In this sense, the development and implementation of Rights of Nature is best understood as a deep and necessary shift in our human understanding about our relationship to our Earth and can be best seen as not only a change in law and economic structures, but also as a transformer of values and culture.

Working Toward an “Earth Community Economy”

Around the world, we are seeing the emergence of creative alternatives to destructive economic paradigms. The good news is what is healthy for an ecosystem is also good for people: key ingredients are localization and regionalism. The best economic and environmentally sound solutions are place-based, diverse according to region, and are responsive to local communities and social needs. Instead of fearing a transition to an Earth Community Economy, we can support and enjoy local organic food, vibrant local businesses, a healthy local economy, jobs with justice and the development of clean decentralized energy.

I’m not talking about utopias, but rather regenerative, functional, local communities. Already we are seeing many creative, self-organizing groups and their ideas on the move with this concept: Transition Towns, Eco-builders, Cool Cities, Eco-villages, Eco-Cities, permaculture communities, food sovereignty groups. The list grows daily with working concepts and models in every part of the world.

History and logic dictate that transitioning away from a globalized economy will not always be smooth or easy. Yet our survival depends on our ability to do so, and quickly.

We must change the way we think about what an economy is for, and how we measure it. Today, we measure economic well-being using flawed instruments such as the GDP. Yet even the generation and dumping of toxic waste is part of the GDP—a wildly inaccurate measure of progress. We must begin to develop new metrics like the Gross National Happiness Index, which assesses economic performance based on the health and well-being of people living in balance with each other and nature.

Cultures living close to the Earth have shown a balanced way of life quite unlike newer, consumer-driven notions of simply having more. “Living well” in the Kichwa language of the Indigenous people of Ecuador, is called sumak kawsay; in Spanish, it is buen vivir. The Buryat people of the Lake Baikal region express it this way: “To live a life of honor is to live with tegsh,” meaning to live in appreciation and balance with all of life.
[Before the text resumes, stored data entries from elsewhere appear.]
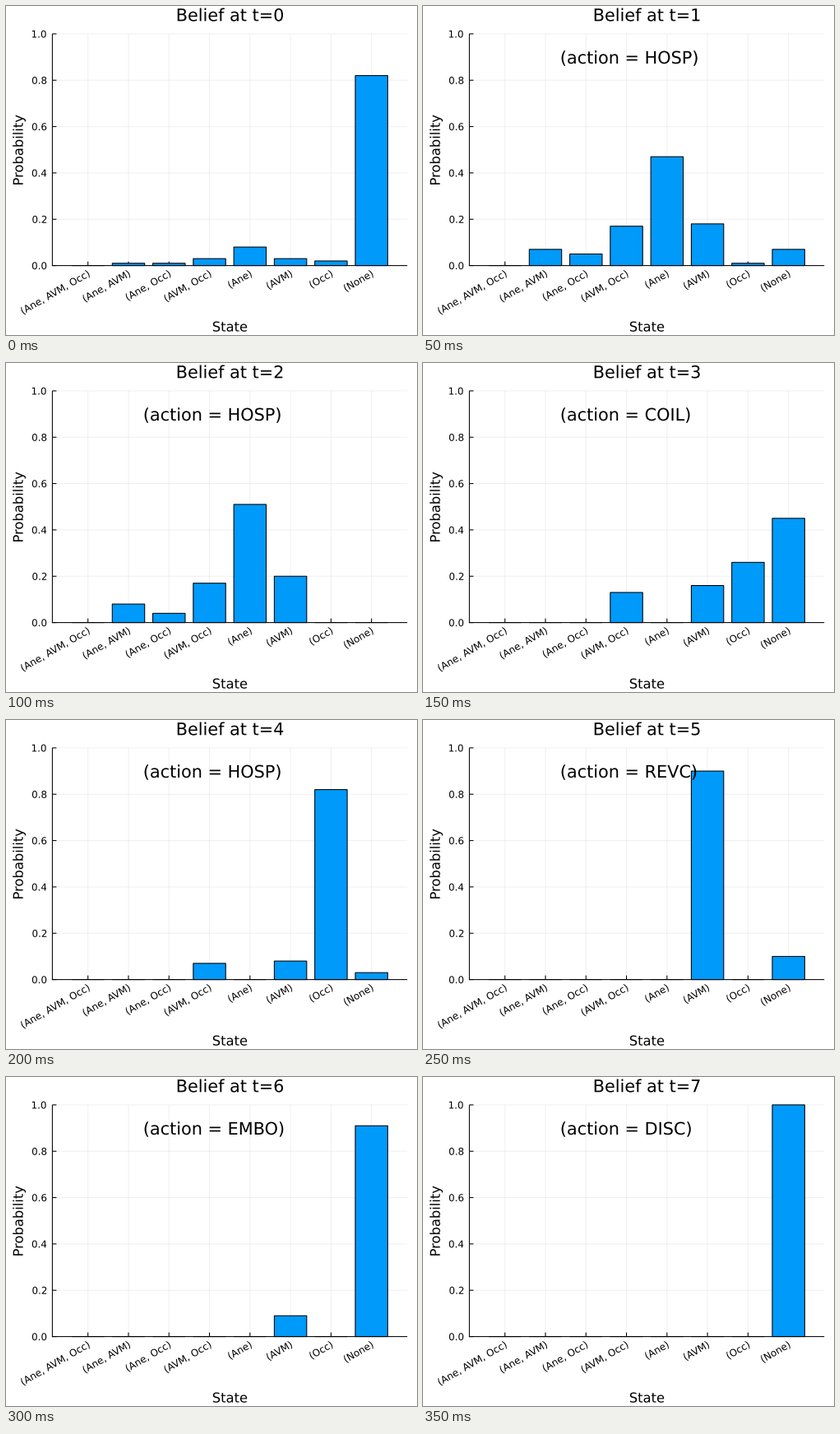
Write a matplotlib script that moves like this. It is 500 by 400 pixels and loops after 400 ms.

```python
import matplotlib.pyplot as plt
import numpy as np
from matplotlib.animation import FuncAnimation
from matplotlib.patches import PathPatch, Rectangle
from matplotlib.textpath import TextPath
from matplotlib.transforms import Affine2D

W, H, DPI = 500, 400, 100
PX = 72 / DPI
LEFT, RIGHT, TOP, BASE = 56.4, 488.2, 33.9, 315.6
STEP, FIRST = 49.28, 99.7
BAR_W = 0.8 * STEP
BIG, MID, SMALL = 20.8, 16.35, 11.9
BLUE = "#009afa"

STATES = ["Ane, AVM, Occ", "Ane, AVM", "Ane, Occ", "AVM, Occ",
          "Ane", "AVM", "Occ", "None"]
ACTIONS = ["", "HOSP", "HOSP", "COIL", "HOSP", "REVC", "EMBO", "DISC"]


def belief(**probs):
    """Probabilities by state; what is left over goes to None."""
    p = np.array([probs.get(s.replace(", ", "_"), 0) for s in STATES])
    p[-1] = 1 - p.sum()
    return p


def between(a, b):
    """Belief halfway through a two-step update: normalised geometric mean."""
    mid = np.sqrt(np.maximum(a, 1e-6) * np.maximum(b, 1e-3))
    return np.round(mid / mid.sum(), 2)


prior = belief(Ane_AVM=.01, Ane_Occ=.01, AVM_Occ=.03, Ane=.08, AVM=.03, Occ=.02)
scan = belief(Ane_AVM=.08, Ane_Occ=.04, AVM_Occ=.17, Ane=.51, AVM=.20)
coil = belief(AVM_Occ=.13, AVM=.16, Occ=.26)
rescan = belief(AVM_Occ=.07, AVM=.08, Occ=.82)
revc = belief(AVM=.90)
healthy = belief()
BELIEFS = [prior, between(prior, scan), scan, coil, rescan,
           revc, between(revc, healthy), healthy]

fig = plt.figure(figsize=(W / DPI, H / DPI), dpi=DPI, facecolor="white")
ax = fig.add_axes([0, 0, 1, 1])
ax.set_xlim(0, W)
ax.set_ylim(H, 0)
ax.axis("off")


def text_path(s, x, y, size, align=0.0, angle=0):
    """Outline of s with its baseline anchored at (x, y)."""
    path = TextPath((0, 0), s, size=size, prop={"family": "DejaVu Sans"})
    box = path.get_extents()
    place = (Affine2D().translate(-align * (box.x0 + box.x1), 0)
             .rotate_deg(angle).scale(1, -1).translate(x, y))
    return path.transformed(place)


def label(*args, **kw):
    patch = PathPatch(text_path(*args, **kw), fc="black", lw=0, zorder=5)
    return ax.add_patch(patch)


def line(x0, y0, x1, y1, alpha=1.0, z=2):
    ax.plot([x0, x1], [y0, y1], color="black", lw=1.05 * PX, alpha=alpha,
            solid_capstyle="butt", zorder=z, snap=False)


def grid(x0, y0, x1, y1):
    line(x0, y0, x1, y1, alpha=0.06, z=1)


def level(p):
    return BASE - p * (BASE - TOP)


def title_path(t):
    return text_path(f"Belief at t={t}", 206.7, 18.3, BIG)


def action_path(name):
    return text_path(f"(action = {name})", 166.8, 70, BIG)


# axes, grid and ticks
line(LEFT, TOP, LEFT, BASE + 0.5)
line(LEFT - 0.5, BASE, RIGHT, BASE)
for p in np.linspace(0, 1, 6):
    y = level(p)
    grid(LEFT, y, RIGHT, y)
    line(LEFT, y, LEFT + 5, y)
    label(f"{p:.1f}", 50, y + 4.5, SMALL, align=1)

bars = []
for i, state in enumerate(STATES):
    x = FIRST + i * STEP
    grid(x, TOP, x, BASE)
    line(x, BASE, x, BASE - 5)
    label(f"({state})", x + 3.6, 327.6, SMALL, align=1, angle=30)
    bars.append(ax.add_patch(Rectangle((x - BAR_W / 2, BASE), BAR_W, 0, fc=BLUE,
                                       ec="black", lw=1.05 * PX, zorder=3,
                                       snap=False)))

label("State", (LEFT + RIGHT) / 2 + 0.2, 395.6, MID, align=0.5)
label("Probability", 20.6, (TOP + BASE) / 2, MID, align=0.5, angle=90)
title = ax.add_patch(PathPatch(title_path(0), fc="black", lw=0, zorder=5))
note = ax.add_patch(PathPatch(action_path("HOSP"), fc="black", lw=0, zorder=5))


def draw(t):
    for bar, p in zip(bars, BELIEFS[t]):
        bar.set_height(level(p) - BASE)
    title.set_path(title_path(t))
    note.set_path(action_path(ACTIONS[t]))
    note.set_visible(bool(ACTIONS[t]))
    return [*bars, title, note]


anim = FuncAnimation(fig, draw, frames=len(BELIEFS), init_func=lambda: draw(0),
                     interval=50, repeat=True, repeat_delay=0, blit=False)
plt.show()
```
An Earth Community Economy envisions a future that has not come from enslaving Nature and treating all other life as mere resources for human exploitation and unchecked material growth.
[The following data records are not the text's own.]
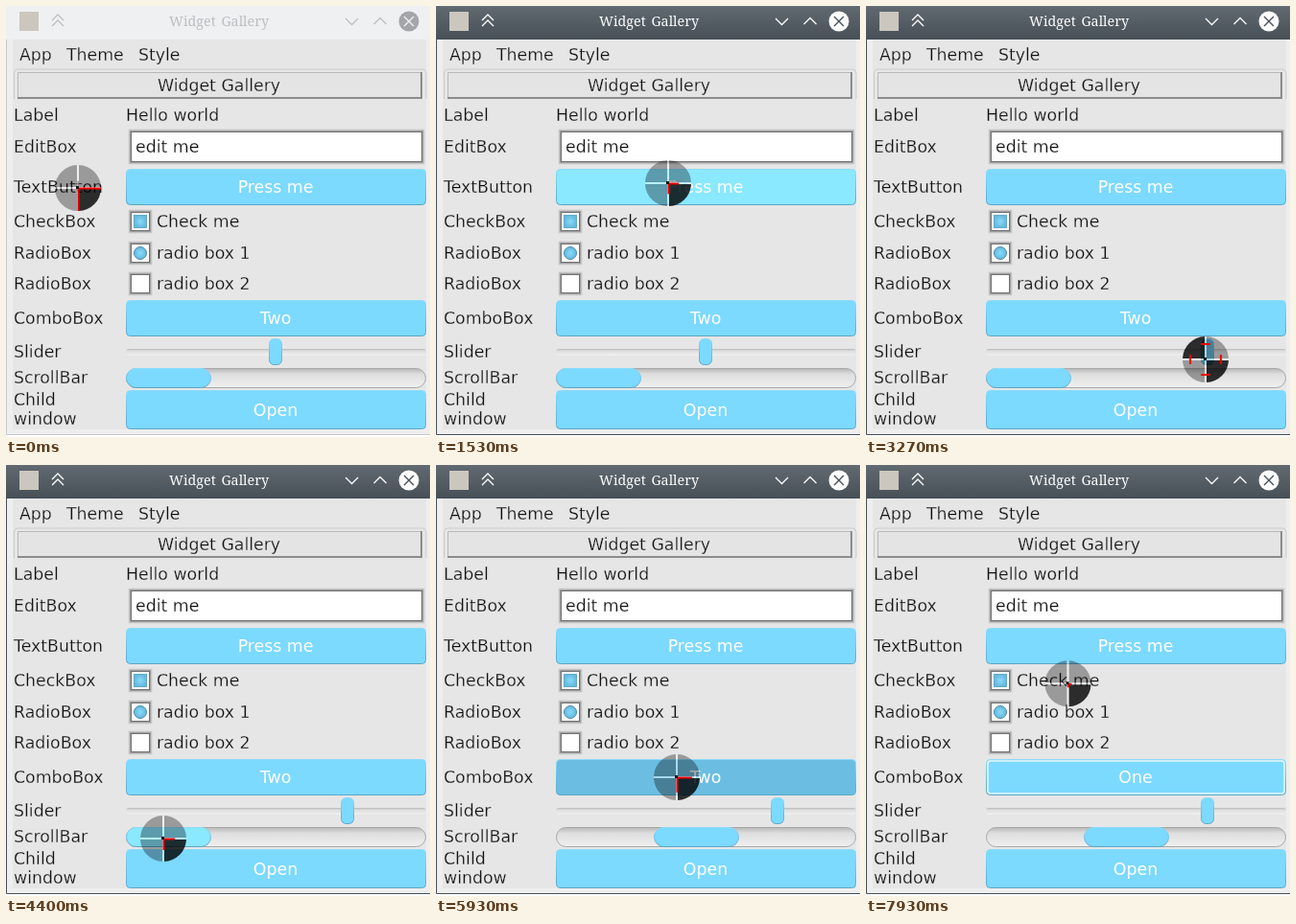
These frames come from a looping animation (442 by 450 pixels, 8 s). An HTML page:

```html
<!DOCTYPE html>
<html lang="en">
<head>
<meta charset="utf-8">
<title>Widget Gallery</title>
<style>
html, body { margin: 0; width: 100%; height: 100%; overflow: hidden; background: #fff; }
svg { display: block; }
/* the pale outline slims the dark letters */
text { font: 17.33px "DejaVu Sans", sans-serif; fill: #111; stroke: #e6e6e6; stroke-width: .3px; white-space: pre; }
.mid { text-anchor: middle; }
.btn text { fill: #fff; stroke: none; }
.title { font: 14.3px "Noto Serif", serif; word-spacing: 2px; stroke: none; }
</style>
</head>
<body>
<svg id="stage" width="442" height="450" viewBox="0 0 442 450">
  <defs>
    <linearGradient id="bar" x2="0" y2="1">
      <stop stop-color="#616a71"/><stop offset="1" stop-color="#475057"/>
    </linearGradient>
    <linearGradient id="edge" x2="0" y2="1">
      <stop stop-color="#8bdcfb"/><stop offset="1" stop-color="#5aa6c8"/>
    </linearGradient>
    <linearGradient id="groove" x2="0" y2="1">
      <stop stop-color="#b8b8b8"/><stop offset=".3" stop-color="#dedede"/><stop offset="1" stop-color="#f0f0f0"/>
    </linearGradient>
    <radialGradient id="blue">
      <stop stop-color="#86dcfc"/><stop offset="1" stop-color="#66b8dc"/>
    </radialGradient>
  </defs>
</svg>
<script>
const stage = document.getElementById('stage');
const NORMAL = '#7cd9ff', HOVER = '#8ae8ff', PRESSED = '#6bbee1';

function add(parent, tag, attrs, content) {
  const el = document.createElementNS('http://www.w3.org/2000/svg', tag);
  set(el, attrs);
  if (content) el.textContent = content;
  return parent.appendChild(el);
}
function set(el, attrs) { for (const k in attrs) el.setAttribute(k, attrs[k]); }
const group = () => add(stage, 'g', {});
const rect = (p, x, y, width, height, fill, more) => add(p, 'rect', { x, y, width, height, fill, ...more });
const line = (p, d, stroke, width = 1) =>
  add(p, 'path', { d, stroke, fill: 'none', 'stroke-width': width });
const label = (p, x, y, s, cls = '') => add(p, 'text', { x, y, class: cls }, s);

function titleBar(fill, ink, disc, cross, border) {
  const g = group();
  rect(g, 0, 0, 442, 35, fill);
  line(g, 'M.5 35V447.5H442', border);
  label(g, 222, 21, 'Widget Gallery', 'title mid').style.fill = ink;
  line(g, 'M48 15l6-6 6 6M48 21l6-6 6 6M354 13l6.5 6.5 6.5-6.5M383.5 19l6.5-6.5 6.5 6.5', ink, 1.3);
  add(g, 'circle', { cx: 420, cy: 16, r: 10.5, fill: disc });
  line(g, 'M415 11l10 10M425 11l-10 10', cross, 1.4);
  return g;
}

function sunken(p, x, y, w, h, fill) {
  ['#dcdcdc', '#c4c4c4', '#a0a0a0', '#727272', fill].forEach((c, i) =>
    rect(p, x + i, y + i, w - 2 * i, h - 2 * i, c, { rx: Math.max(0, 2 - i) }));
}

function button(y, h, caption) {
  const g = add(stage, 'g', { class: 'btn' });
  const face = rect(g, 125.5, y + .5, 312, h - 1, NORMAL, { rx: 4, stroke: 'url(#edge)' });
  return { y, h, face, text: label(g, 281, y + h / 2 + 6, caption, 'mid') };
}

// Window and static widgets
rect(stage, 0, 35, 442, 413, '#eeeeee');
rect(stage, 7, 35, 431, 407, '#e6e6e6');
titleBar('#eff0f1', '#bcbfc1', '#a3a6a8', '#eff0f1', '#c6c9cb');
const active = titleBar('url(#bar)', '#fcfcfc', '#fcfcfc', '#475057', '#475057');
rect(stage, 14, 6, 20, 20, '#cbc7be');

[[14, 'App'], [63, 'Theme'], [138, 'Style']].forEach(([x, s]) => label(stage, x, 57, s));
line(stage, 'M8.5 97V70q0-4 4-4H434q4 0 4 4V97', '#cccccc');
rect(stage, 12, 69, 422, 28, '#e4e4e4');
line(stage, 'M12.5 97V69.5H434', '#b8b8b8');
line(stage, 'M12 96H433V69', '#8c8c8c', 2);
label(stage, 222, 89, 'Widget Gallery', 'mid');

[['Label', 120], ['EditBox', 153], ['TextButton', 195], ['CheckBox', 231], ['RadioBox', 264],
 ['RadioBox', 296], ['ComboBox', 332], ['Slider', 367], ['ScrollBar', 394], ['Child', 417],
 ['window', 437]].forEach(([s, y]) => label(stage, 8, y, s));
label(stage, 125, 120, 'Hello world');
sunken(stage, 127, 128, 310, 38, '#fff');
label(stage, 135, 153, 'edit me');
[['Check me', 231], ['radio box 1', 264], ['radio box 2', 296]].forEach(([s, y]) => {
  sunken(stage, 127, y - 19, 26, 26, '#fff');
  label(stage, 157, y, s);
});
rect(stage, 133.5, 218.5, 13, 13, 'url(#blue)', { stroke: '#62aac8' });
add(stage, 'circle', { cx: 140, cy: 258, r: 6.5, fill: 'url(#blue)', stroke: '#4d8ba6' });

const press = button(170, 38, 'Press me');
const combo = button(307, 38, 'Two');
const open = button(401, 41, 'Open');
const focus = rect(stage, 127, 309, 309, 34, 'none', { rx: 3, stroke: '#e8f8ff', 'stroke-width': 1.5 });

rect(stage, 125, 358, 313, 7, 'url(#groove)', { rx: 3 });
const knob = rect(stage, 0, 347.5, 13, 27, NORMAL, { rx: 5, stroke: 'url(#edge)' });
rect(stage, 125.5, 378.5, 312, 20, 'url(#groove)', { rx: 10, stroke: '#a8a8a8' });
const thumb = rect(stage, 0, 378.5, 88, 20, NORMAL, { rx: 10, stroke: 'url(#edge)' });

// Drop-down list
const popup = group();
rect(popup, 125, 205, 313, 101, '#e6e6e6');
sunken(popup, 127, 207, 310, 98, '#e6e6e6');
const mark = rect(popup, 131, 0, 302, 30, PRESSED);
['One', 'Two', 'Three'].forEach((s, i) => label(popup, 137, 233 + 30 * i, s));

// Dwell pointer: four quadrants around a cross-shaped gap
const R = 24;
const pointer = group();
const quads = [0, 90, 180, 270].map(a => add(pointer, 'path',
  { d: `M1 1H${R}A${R} ${R} 0 0 1 1 ${R}Z`, transform: `rotate(${a})` }));
line(pointer, `M${-R} 0H${R}M0 ${-R}V${R}`, 'rgba(255,255,255,.4)', 2);
const red = line(pointer, '', '#f00000', 2);
rect(pointer, -2, -2, 3, 3, '#111');

// Pointer stops: the time it sets off, arrives and fires, and the place
const STOPS = [
  { off: -1, there: 0, fire: 270, x: 75, y: 190 },
  { off: 270, there: 1070, fire: 1930, x: 242, y: 185 },
  { off: 2070, there: 2500, fire: 2930, x: 280, y: 358 },
  { off: 2930, there: 3170, fire: 3470, x: 354, y: 369, drag: true },
  { off: 3800, there: 4200, fire: 4600, x: 164, y: 390 },
  { off: 4600, there: 5270, fire: 5530, x: 250, y: 392, drag: true },
  { off: 5670, there: 5830, fire: 6130, x: 251, y: 326 },
  { off: 6270, there: 6930, fire: 7670, x: 240, y: 225 },
  { off: 7800, there: 8600, fire: 9000, x: 60, y: 245 },
];
const share = (t, a, b) => Math.min(1, Math.max(0, (t - a) / (b - a)));
const mix = (a, b, u) => a + (b - a) * u;
const show = (el, on) => el.setAttribute('visibility', on ? 'visible' : 'hidden');
const travel = (t, s) => share(t, s.off, s.there);

function draw(t) {
  const i = STOPS.findLastIndex(s => t >= s.off);
  const stop = STOPS[i], from = STOPS[i - 1] || stop, u = travel(t, stop);
  const x = mix(from.x, stop.x, u), y = mix(from.y, stop.y, u);
  // the red marks refill on the way and run out while dwelling
  const reach = R * (u < 1 && !stop.drag ? u : 1 - share(t, stop.there, stop.fire));
  const drag = stop.drag && t < stop.fire;
  const sliding = drag && i === 3, scrolling = drag && i === 5;
  const listed = t >= 6130 && t < 7670;
  const over = (x0, y0, w, h) => x >= x0 && x < x0 + w && y >= y0 && y < y0 + h;
  const tint = (el, hover, down) => el.setAttribute('fill', down ? PRESSED : hover ? HOVER : NORMAL);

  active.setAttribute('opacity', share(t, 1270, 1470));
  for (const b of [press, combo, open])
    tint(b.face, !drag && !listed && over(125, b.y, 313, b.h), b === combo && t >= 5830 && t < 7670);
  combo.text.textContent = t < 7670 ? 'Two' : 'One';
  show(focus, t >= 7670);

  const mid = mix(281, 356, travel(t, STOPS[3]));
  knob.setAttribute('x', mid - 6.5);
  tint(knob, over(mid - 7, 347, 14, 28), sliding);
  const left = mix(125, 227, travel(t, STOPS[5]));
  thumb.setAttribute('x', left + .5);
  tint(thumb, over(left, 378, 89, 21), scrolling);

  show(popup, listed);
  mark.setAttribute('y', 211 + 30 * Math.min(2, Math.max(0, Math.floor((y - 211) / 30))));

  pointer.setAttribute('transform', `translate(${x} ${y})`);
  quads.forEach((q, k) =>
    q.setAttribute('fill', `rgba(0,0,0,${k === 0 || drag && k === 2 ? .81 : .33})`));
  red.setAttribute('d', drag
    ? `M-5 ${-reach}H5M-5 ${reach}H5M${-reach}-5V5M${reach}-5V5`
    : `M.5 ${reach}V.5H${reach}`);
}

const start = performance.now();
function tick() {
  draw((performance.now() - start) % 8000);
  requestAnimationFrame(tick);
}
tick();
</script>
</body>
</html>
```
A Rights of Nature legal framework would foster human well-being in harmony with the integrity and functioning of the entire Earth community, thus prompting economic incentives and disincentives aligned with this purpose. An Earth Community Economy recognizes the inherent meaning, sacredness, and value of the natural world: that which is not tradable or subject to commerce. To this end, in order to truly protect our Earth, we must stop the commodification and financialization of nature.

While a Rights of Nature framework does not solve all of our daunting problems, it does offer a foundation upon which healthy economic principles and sustainability can be built. Advocating for a systemic economic alternative that balances the rights of human communities with the rights of ecosystems should be at the heart of all international sustainable development and climate negotiations. As we look to completely transform our responsibilities and relationship with the natural world, this Earth Community Economy based on Rights of Nature is an idea and a necessity whose time is now.

Osprey Orielle Lake is the founder/president of the Women’s Earth and Climate Caucus and co-chair of the International Advocacy Working Group of the Global Alliance for the Rights of Nature. She is also author of Uprisings for the Earth: Reconnecting Culture with Nature (White Cloud Press). To learn more go to www.iwecc.org and www.ospreyoriellelake.com.